The name Helen of Troy is known throughout the world, in large part due to Homer and The Iliad. But the legend of Helen was known for hundreds of years before Homer ever told her tale. In fact, The Iliad, written at least five hundred years after the Trojan War, contains only a few lines about the Queen. All of the other action occurs around her and for her, but not by her.
But that description of Helen as a woman who is acted upon rather than one who acts does not seem to mix well with the true history of the woman. Helen was not actually Helen of Troy but Helen, queen of Sparta. In The Belial Warrior, this alternative Helen, the one who ruled a kingdom of the world’s fiercest fighters, comes to light. It’s time we learned what the enigmatic queen was really like.
The world has learned the legend of Helen of Troy, but not her story.
Even the name by which she is known is not her true title.
She was Helen, Queen of Sparta.
And she was much more than a pretty face.
Delaney McPhearson has been made a public pariah. She barely escaped with her life from Colorado when law enforcement agents moved in. And she cannot take credit for that escape. No, that credit belongs to one man, Drake-Las Vegas entertainer, sabbatical taking archangel, and consummate egoist.
But Drake’s help is not without strings. He has an agenda too. He knows for Laney to move forward, she must first delve into her past–she must remember her life as Helen of Troy.
History has never truly known Helen. For hundreds of years cults celebrated her, well before Homer immortalized her in The Iliad as a woman who turned her back on her family and kingdom for a handsome face. Yet as with many of history’s greatest characters, the life of Helen of Troy is more than it seems.
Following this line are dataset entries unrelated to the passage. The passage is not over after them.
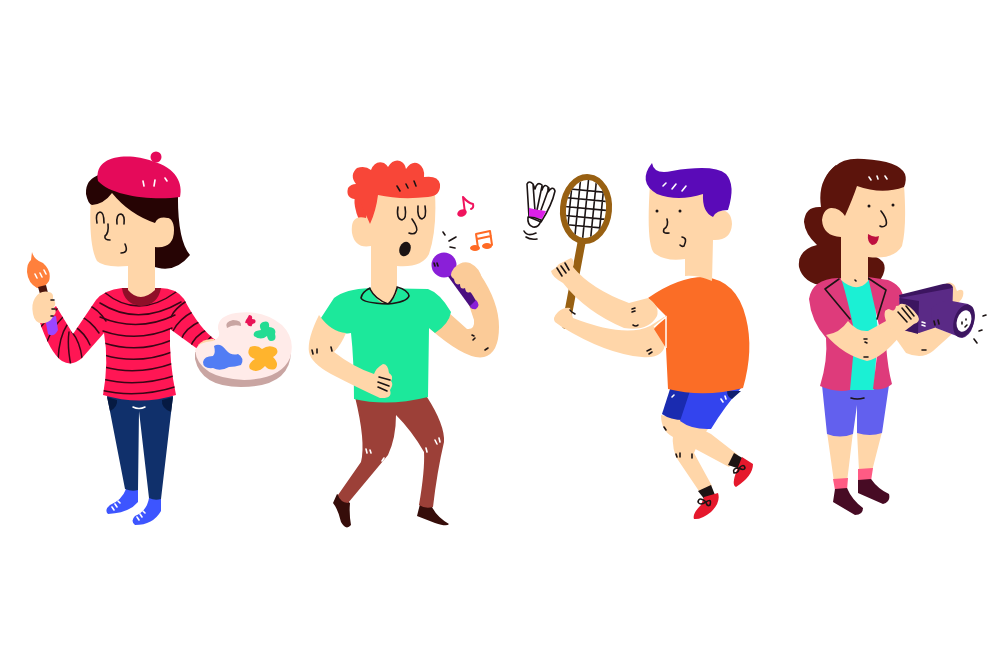
<!DOCTYPE html>
<html lang="en">
<head>
<meta charset="utf-8">
<title>Four hobbies</title>
<style>
:root{--paper:#fff;--skin:#ffd6a9;--skin-shade:#fbcb98;--ink:#1c1414;--hair-black:#260404;--beret:#e50a5a;--sweater:#ff1654;--collar:#8f0f28;--jeans:#10306b;--blue-shoe:#3d55ff;--ginger:#f84638;--mint:#1ce89b;--trousers:#9c4038;--boot:#360d0a;--mic:#8a1fd8;--mic-dark:#4b0f80;--violet:#5a0ab8;--orange:#fb6d26;--shorts:#3344ee;--shorts-dark:#1a2bb0;--wood:#986012;--red:#e5182c;--brown:#5c140c;--jacket:#de3b7b;--aqua:#1bf0d4;--lilac:#6260ee;--camera:#5a2a86;--camera-dark:#3c1560;--plum:#470b24}
html,body{margin:0;height:100%;overflow:hidden;background:var(--paper)}
svg{display:block;width:1000px;height:667px}
.skin{fill:var(--skin)}
.line,.shine,.stripe{fill:none;stroke:var(--ink);stroke-width:1.6;stroke-linecap:round;stroke-linejoin:round}
.shine{stroke:#fff}
.stripe{stroke:#3a0616;stroke-width:1.5}
.ink{fill:var(--ink)}
</style>
</head>
<body>
<svg viewBox="0 0 1000 667" role="img" aria-label="A painter, a singer, a badminton player and a photographer">
<defs>
<path id="sweater-shape" d="M122 288Q104 290 96 300L73 334L56 306L39 320Q50 353 62 361Q72 367 82 358L104 333Q109 362 103 395Q140 406 176 395Q169 362 170 329L203 353L217 341Q200 330 184 299Q176 288 160 288Z"/>
<clipPath id="sweater-clip"><use href="#sweater-shape"/></clipPath>
<clipPath id="racket-clip"><ellipse cx="586" cy="209" rx="20" ry="29" transform="rotate(5 586 209)"/></clipPath>
</defs>

<g id="painter">
<g id="painter-legs">
<path fill="var(--blue-shoe)" d="M126 489H138V502Q129 513 108 514Q104 510 110 505Q122 500 126 489ZM149 498H161V511Q153 525 135 525Q130 521 135 516Q147 511 149 498Z"/>
<path fill="var(--jeans)" d="M107 396H173L161 499Q155 501 149 498L139 411L138 490Q132 492 125 489Z"/>
<path fill="#061a42" d="M107 397L117 400Q118 407 110 411ZM162 400L173 397L171 412Q161 408 162 400Z"/>
<path class="shine" d="M133 407Q139 410 145 407M112 507l2 3M115 504l2 3M118 501l2 2M137 517l2 3M140 514l2 3M143 511l2 2"/>
</g>
<path fill="var(--hair-black)" d="M150 188L178 190Q177 240 190 255Q173 276 150 265Z"/>
<use href="#sweater-shape" fill="var(--sweater)"/>
<g clip-path="url(#sweater-clip)">
<path class="stripe" d="M104 292Q138 320 176 292M100 303Q138 327 181 302M100 317Q138 333 175 315M103 331Q138 343 172 328M104 343Q138 354 172 340M104 355Q138 365 172 352M104 367Q138 376 174 363M102 379Q138 388 177 375M100 390Q138 399 178 386"/>
<path class="stripe" d="M88 305Q98 309 106 321M80 316Q91 321 99 333M74 326Q85 333 90 345M72 332Q80 342 82 358M69 332Q67 346 71 366M67 325Q59 337 58 360M63 317Q52 328 46 344M58 308Q48 317 40 328M188 300Q174 309 171 317M194 311Q179 319 173 331M201 321Q185 328 181 340M208 329Q194 336 190 348M214 334Q204 343 199 352"/>
</g>
<path fill="var(--collar)" d="M122 288H161Q158 305 141 306Q124 304 122 288Z"/>
<path class="skin" d="M91 193Q88 245 97 261Q104 268 128 266V290Q140 304 155 290V247Q174 249 174 230Q174 215 160 217L161 190Z"/>
<path fill="var(--hair-black)" d="M101 174Q85 179 86 194Q88 204 92 205Q104 204 112 193Q129 214 155 223Q158 216 168 218L178 220V188L140 170Z"/>
<path fill="var(--beret)" d="M98 181C93 153 132 153 152 161C177 168 183 184 180 197C153 201 111 196 98 181Z"/>
<circle cx="156" cy="157" r="5.5" fill="var(--beret)"/>
<path class="shine" d="M143 181l1 5M155 180l-1 6M165 178l2 3"/>
<path class="line" d="M97 223Q95 213 100 212Q104 212 104 223M117 224Q116 214 121 214Q125 215 124 224M108 224Q109 233 105 236Q104 240 110 240M125 244Q129 253 121 253"/>
<g id="paintbrush">
<path fill="#ff803c" d="M32 252Q34 260 43 263Q52 271 49 281Q45 288 37 288Q28 283 27 272Q27 263 31 260Z"/>
<path fill="#4c160e" d="M38 287L46 285L48 293L40 294Z"/>
<path fill="#9b45ff" d="M45 318L56 316L58 330Q54 338 48 334Z"/>
<path class="shine" d="M35 274l2 4M40 273l2 4M44 270l2 4"/>
</g>
<path class="skin" d="M35 298Q40 290 49 292Q54 293 53 299Q57 303 54 307Q58 313 53 316Q52 321 45 323Q35 325 33 314Q31 304 35 298Z"/>
<path class="line" d="M51 300l3 0M52 309l3 0M51 316l2 0" stroke-width="1"/>
<g id="palette">
<path class="skin" d="M198 345Q204 338 214 339L222 351L205 358Z"/>
<path fill="#c9a5a2" d="M195 352H291Q290 387 241 387Q201 387 195 359Z"/>
<path fill="#ffebe9" d="M195 350Q198 342 213 341Q222 337 218 329Q217 316 236 313Q263 309 282 325Q296 339 290 358Q281 379 244 380Q198 378 195 350Z"/>
<path fill="#c9a5a2" d="M227 328Q224 322 233 320Q242 320 241 326Q233 324 227 328Z"/>
<path fill="#527df4" d="M214 346Q220 342 226 350Q231 356 238 354Q245 358 241 365Q235 367 229 367Q220 372 213 368Q203 369 203 362Q204 356 213 356Q216 353 214 346Z"/>
<path fill="#ffb42d" d="M250 347Q257 344 262 349Q269 344 276 348Q280 353 273 357Q280 364 275 369Q269 371 265 366Q258 374 250 369Q247 364 255 359Q245 356 250 347Z"/>
<path fill="#24dc93" d="M263 322Q270 320 269 327Q277 328 275 334Q277 341 271 341Q268 341 267 336Q261 341 254 336Q252 331 261 330Q258 324 263 322Z"/>
<path fill="#e91457" d="M249 315Q253 315 252 319Q257 319 255 323Q251 324 252 326Q248 327 247 323Q244 324 246 320Q247 319 249 315Z"/>
</g>
</g>

<g id="singer">
<path fill="var(--boot)" d="M337 494L350 503Q349 514 351 525Q346 531 341 522Q338 509 333 503ZM420 504L432 507Q437 517 449 524Q447 527 435 523L417 516Z"/>
<path fill="var(--trousers)" d="M355 397L427 397Q445 425 444 442Q437 472 433 507Q425 509 419 505Q425 470 424 452Q412 431 396 415Q396 438 388 455L348 503Q340 502 338 495L361 462Q366 442 355 397Z"/>
<path class="shine" d="M366 449l1 4M370 450l1 3M384 458l-2 3M435 440l2 4M439 438l1 4M426 448l1 4"/>
<path fill="var(--skin-shade)" d="M429 328L448 312L467 329Q475 330 474 320L463 287L480 274Q499 302 499 327Q499 353 484 357Q467 361 429 328Z"/>
<path fill="var(--mint)" d="M370 288Q345 289 334 298L319 321Q332 336 351 333Q354 360 354 399Q388 407 428 397L429 328L435 333Q449 324 451 312Q440 293 428 289Z"/>
<path class="skin" d="M319 315Q307 339 309 352Q311 363 331 374Q358 388 380 398Q393 399 390 390Q394 384 391 381Q394 376 389 373Q388 364 383 364Q376 368 374 374Q353 367 334 352Q341 345 346 333Q331 332 319 315Z"/>
<path class="line" d="M379 377l11 3M378 382l11 4M378 387l9 4M312 350l1 4M317 349l0 4M331 347l1 4M472 335l2 1M473 340l2-2M485 350l3-2"/>
<path fill="var(--ginger)" d="M359 186Q349 200 361 224H371L380 194Z"/>
<path class="skin" d="M370 194H435Q437 230 429 254Q422 268 397 266V292Q387 316 371 291V246Q355 249 352 233Q350 214 366 218Z"/>
<path fill="var(--ginger)" d="M359 199Q345 200 348 188Q351 184 356 184Q349 175 357 168Q365 165 371 170Q375 160 384 163Q387 165 388 167Q393 159 400 161Q405 163 406 169Q412 160 419 164Q425 168 424 177Q438 175 440 184Q441 196 428 197Q400 200 378 195Q376 211 370 224Z"/>
<path class="line" d="M397 186l3 5M406 184l2 4M414 181l2 5M398 207Q396 219 402 220Q407 219 405 207M418 206Q417 218 422 219Q427 218 425 206M412 219Q419 229 416 232Q414 235 409 233"/>
<ellipse class="ink" cx="405" cy="249" rx="5.5" ry="7.5" transform="rotate(20 405 249)"/>
<path class="line" d="M370 288Q362 292 361 298Q363 303 388 304Q407 302 409 296Q408 290 397 287M370 289Q375 299 388 304Q394 299 397 288"/>
<g id="microphone">
<path fill="var(--mic-dark)" d="M447 275L456 268L478 304Q476 310 471 308Z"/>
<path fill="var(--mic)" d="M470 306L476 300Q481 305 476 309Q472 310 470 306Z"/>
<circle cx="444" cy="265" r="12.5" fill="var(--mic)"/>
<path class="line" d="M434 263l1 3M437 263l1 3"/>
</g>
<path fill="var(--skin-shade)" d="M454 268Q462 260 470 263Q480 268 482 279Q482 287 477 290Q475 296 470 292Q466 294 465 288Q460 290 460 284Q455 286 454 279Q448 276 454 268Z"/>
<path class="line" d="M443 232l2 3M449 241l7-4M450 247l5 1"/>
<g id="music-notes" fill="none" stroke-width="2" stroke-linecap="round" stroke-linejoin="round">
<path stroke="#f0135d" d="M465 213L463 197Q468 203 473 204Q474 208 471 209"/>
<ellipse cx="462" cy="213" rx="5" ry="3.5" fill="#f0135d" transform="rotate(-25 462 213)"/>
<path stroke="#ff6a24" d="M478 248L476 234L490 231L492 245M477 239L491 236"/>
<g fill="#ff6a24"><ellipse cx="475" cy="248" rx="5" ry="3"/><ellipse cx="487" cy="246" rx="5" ry="3"/></g>
</g>
</g>

<g id="badminton-player">
<g id="shuttlecock">
<path class="line" fill="#fff" d="M529 217L527 184Q529 180 533 184L535 189Q537 181 542 185V190Q544 183 548 187V192Q553 185 555 191Q552 205 541 222ZM533 184L535 211M542 186L537 210M549 188L541 210"/>
<path fill="#dc20e8" d="M529 208Q537 210 546 211L542 219Q535 217 529 217Z"/>
<path class="line" fill="#fff" d="M528 217Q535 217 541 220Q539 228 533 227Q527 225 528 217ZM524 231Q527 237 536 233M526 237Q530 240 537 239"/>
</g>
<g id="racket">
<path fill="none" stroke="var(--wood)" stroke-width="8" stroke-linecap="round" d="M582 240L566 325"/>
<ellipse cx="586" cy="209" rx="23" ry="32" fill="#fff" stroke="var(--wood)" stroke-width="6" transform="rotate(5 586 209)"/>
<path clip-path="url(#racket-clip)" class="line" d="M573 175L566 245M581 175L574 245M589 175L582 245M597 175L590 245M605 175L598 245M560 188L612 193M560 197L612 202M560 206L612 211M560 215L612 220M560 224L612 229"/>
</g>
<g id="player-legs">
<path class="skin" d="M661 415L684 420L711 434L738 455L729 467L701 452L673 437Q661 431 661 415Z"/>
<path fill="var(--ink)" d="M734 453L744 459L740 469L728 465Z"/>
<path fill="var(--red)" d="M742 457L753 464Q753 476 736 487Q731 485 737 470Z"/>
<path fill="var(--shorts-dark)" d="M671 386L693 390L684 420Q670 420 662 414Z"/>
<path class="skin" d="M675 422L708 429Q699 440 694 453L712 486L701 494L676 457Q670 442 675 422Z"/>
<path fill="var(--ink)" d="M698 491L711 485L715 495L705 500Z"/>
<path fill="var(--red)" d="M704 497L718 493Q721 502 711 512Q701 520 694 519Q692 514 701 505Z"/>
<path fill="var(--shorts)" d="M691 388L741 388Q725 406 711 429Q692 430 680 421Z"/>
<path fill="#101f70" d="M727 391H741L732 399Q727 397 727 391Z"/>
<path class="shine" d="M672 397l2 -2M721 399l2 3M725 396l1 3"/>
<path class="line" d="M664 427l2 3M676 454l1 3M680 453l0 4M692 454l0 4M706 502Q699 496 698 502Q700 506 706 502Q712 498 710 505Q707 507 706 502M739 468Q732 468 734 473Q739 473 739 468Q744 463 745 468Q744 471 739 468"/>
</g>
<path class="skin" d="M558 312Q552 318 555 322L562 327Q606 354 642 357Q665 359 665 342L664 317L650 326Q625 338 573 318L570 308Q564 307 558 312Z"/>
<path fill="var(--orange)" d="M648 298Q678 277 704 277Q737 280 746 318Q754 350 743 388Q704 398 668 389L666 348L654 329L666 316Z"/>
<path fill="none" stroke="#fff" stroke-width="1.5" d="M654 327L666 317V348"/>
<path class="skin" d="M551 271Q556 268 559 264L571 258Q575 260 573 267Q591 289 629 303L648 298Q660 306 657 316Q648 332 624 328Q586 312 563 283Q552 277 551 271Z"/>
<path class="line" d="M557 268l5 8M561 266l5 7M565 263l4 7M632 309l3-1M632 312l3-1M633 325Q636 327 638 325M647 351l4-2M649 354l3-2M575 314Q571 312 570 310"/>
<path class="skin" d="M650 184H704L714 212Q731 206 732 224Q731 241 713 240L712 281Q698 275 685 276V259Q666 262 654 253Q646 244 650 184Z"/>
<path fill="var(--violet)" d="M652 163Q654 175 672 171Q714 164 726 174Q736 185 728 210Q716 210 713 217Q702 212 703 194Q678 202 657 194Q637 182 652 163Z"/>
<path class="shine" d="M666 183l-3 3M676 184l-4 5M686 186l-4 5"/>
<circle class="ink" cx="657" cy="211" r="1.5"/><circle class="ink" cx="680" cy="211" r="1.5"/>
<path class="line" d="M667 219Q669 226 664 229Q662 234 669 233M682 237Q688 238 684 246Q682 247 680 245"/>
</g>

<g id="photographer">
<path fill="var(--brown)" d="M836 165Q817 180 821 207Q805 206 804 222Q805 234 817 245Q797 250 799 267Q803 283 824 286L878 283Q888 270 883 262Q878 256 868 255L855 190Z"/>
<g id="photographer-legs">
<path class="skin" d="M827 432H853L847 482H834ZM857 432H882L872 471H859Z"/>
<path fill="#ff5b84" d="M833 479L848 478L847 490H835ZM858 469L873 468L871 481H858Z"/>
<path fill="var(--plum)" d="M835 489L847 488Q852 500 863 508Q863 515 855 515L833 502ZM858 480L871 479Q878 489 889 494Q891 502 883 504L858 493Z"/>
<path fill="var(--lilac)" d="M822 385H889L882 433Q870 437 857 433V405L853 434Q840 439 827 434Z"/>
<path class="line" d="M851 398Q857 400 864 398"/>
</g>
<path class="skin" d="M894 336L906 353Q922 360 933 351L952 334L920 322Z"/>
<path fill="var(--aqua)" d="M840 280L872 280L878 330L874 390H850Z"/>
<path fill="var(--jacket)" d="M838 278Q812 279 809 299Q811 321 826 338Q828 360 820 386Q836 393 850 390L855 335Q848 300 841 278ZM868 277L888 280Q902 285 904 300L886 345Q888 370 892 384Q884 391 873 389L880 330Z"/>
<path class="line" d="M839 279L825 289L850 319M868 278L886 290L877 319" stroke="#4d0927"/>
<path class="skin" d="M826 335Q840 333 848 321Q857 332 868 331L886 321Q882 310 889 309Q895 313 896 306L910 304Q921 318 915 322L900 336Q882 358 867 361Q843 355 826 335Z"/>
<path class="skin" d="M943 286Q950 279 955 286L957 291Q965 287 963 296Q961 303 952 305Z"/>
<g id="camera">
<path fill="var(--camera-dark)" d="M899 295L943 284Q952 282 953 288L922 304H901Z"/>
<path fill="var(--camera)" d="M899 298L953 288L952 322L919 333L900 330Z"/>
<path fill="var(--camera-dark)" d="M900 298L919 301L918 334L900 329Z"/>
<path fill="var(--camera)" d="M932 308Q939 299 952 301L968 304Q977 311 973 326Q970 336 962 338L936 328Q929 320 932 308Z"/>
<ellipse cx="964" cy="321" rx="10" ry="17" fill="var(--camera-dark)" transform="rotate(18 964 321)"/>
<ellipse cx="964" cy="321" rx="7" ry="11" fill="#fff" transform="rotate(18 964 321)"/>
<path class="line" d="M962 322l0 2M966 319l0 1M967 325l-2 2M934 321l1 4M938 320l1 4"/>
<path class="shine" d="M922 322l3 1M922 325l3 1"/>
</g>
<path class="skin" d="M885 311Q889 307 893 313L900 304Q908 302 918 316Q921 322 914 324L902 333L888 328Z"/>
<path class="line" d="M898 312l9 10M902 308l9 11M906 306l8 10M864 339l3 0M865 342l2 1M864 357l4 0M922 350l4 0M983 316l3-1M979 331l3-1M974 339l3 4"/>
<path class="skin" d="M846 185H904Q907 227 902 246Q894 260 868 257V281Q857 294 841 280V237Q823 236 822 220Q824 204 840 209Z"/>
<path fill="var(--brown)" d="M821 207Q820 179 834 167Q844 157 864 159Q899 161 905 174Q907 180 904 187Q882 195 857 186Q853 198 845 216Q839 207 830 208Z"/>
<path class="shine" d="M869 177l2 3M877 176l1 3M885 176l2 3"/>
<circle class="ink" cx="869" cy="206" r="1.5"/><circle class="ink" cx="893" cy="205" r="1.5"/>
<path class="line" d="M881 211Q888 220 886 225Q883 228 880 226M855 280l1 1"/>
<path fill="#be0f3f" d="M868 234Q874 238 879 236Q878 245 872 245Q867 242 868 234Z"/>
</g>
</svg>
</body>
</html>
Now it’s finally time for the most maligned woman in history to tell her side of the story.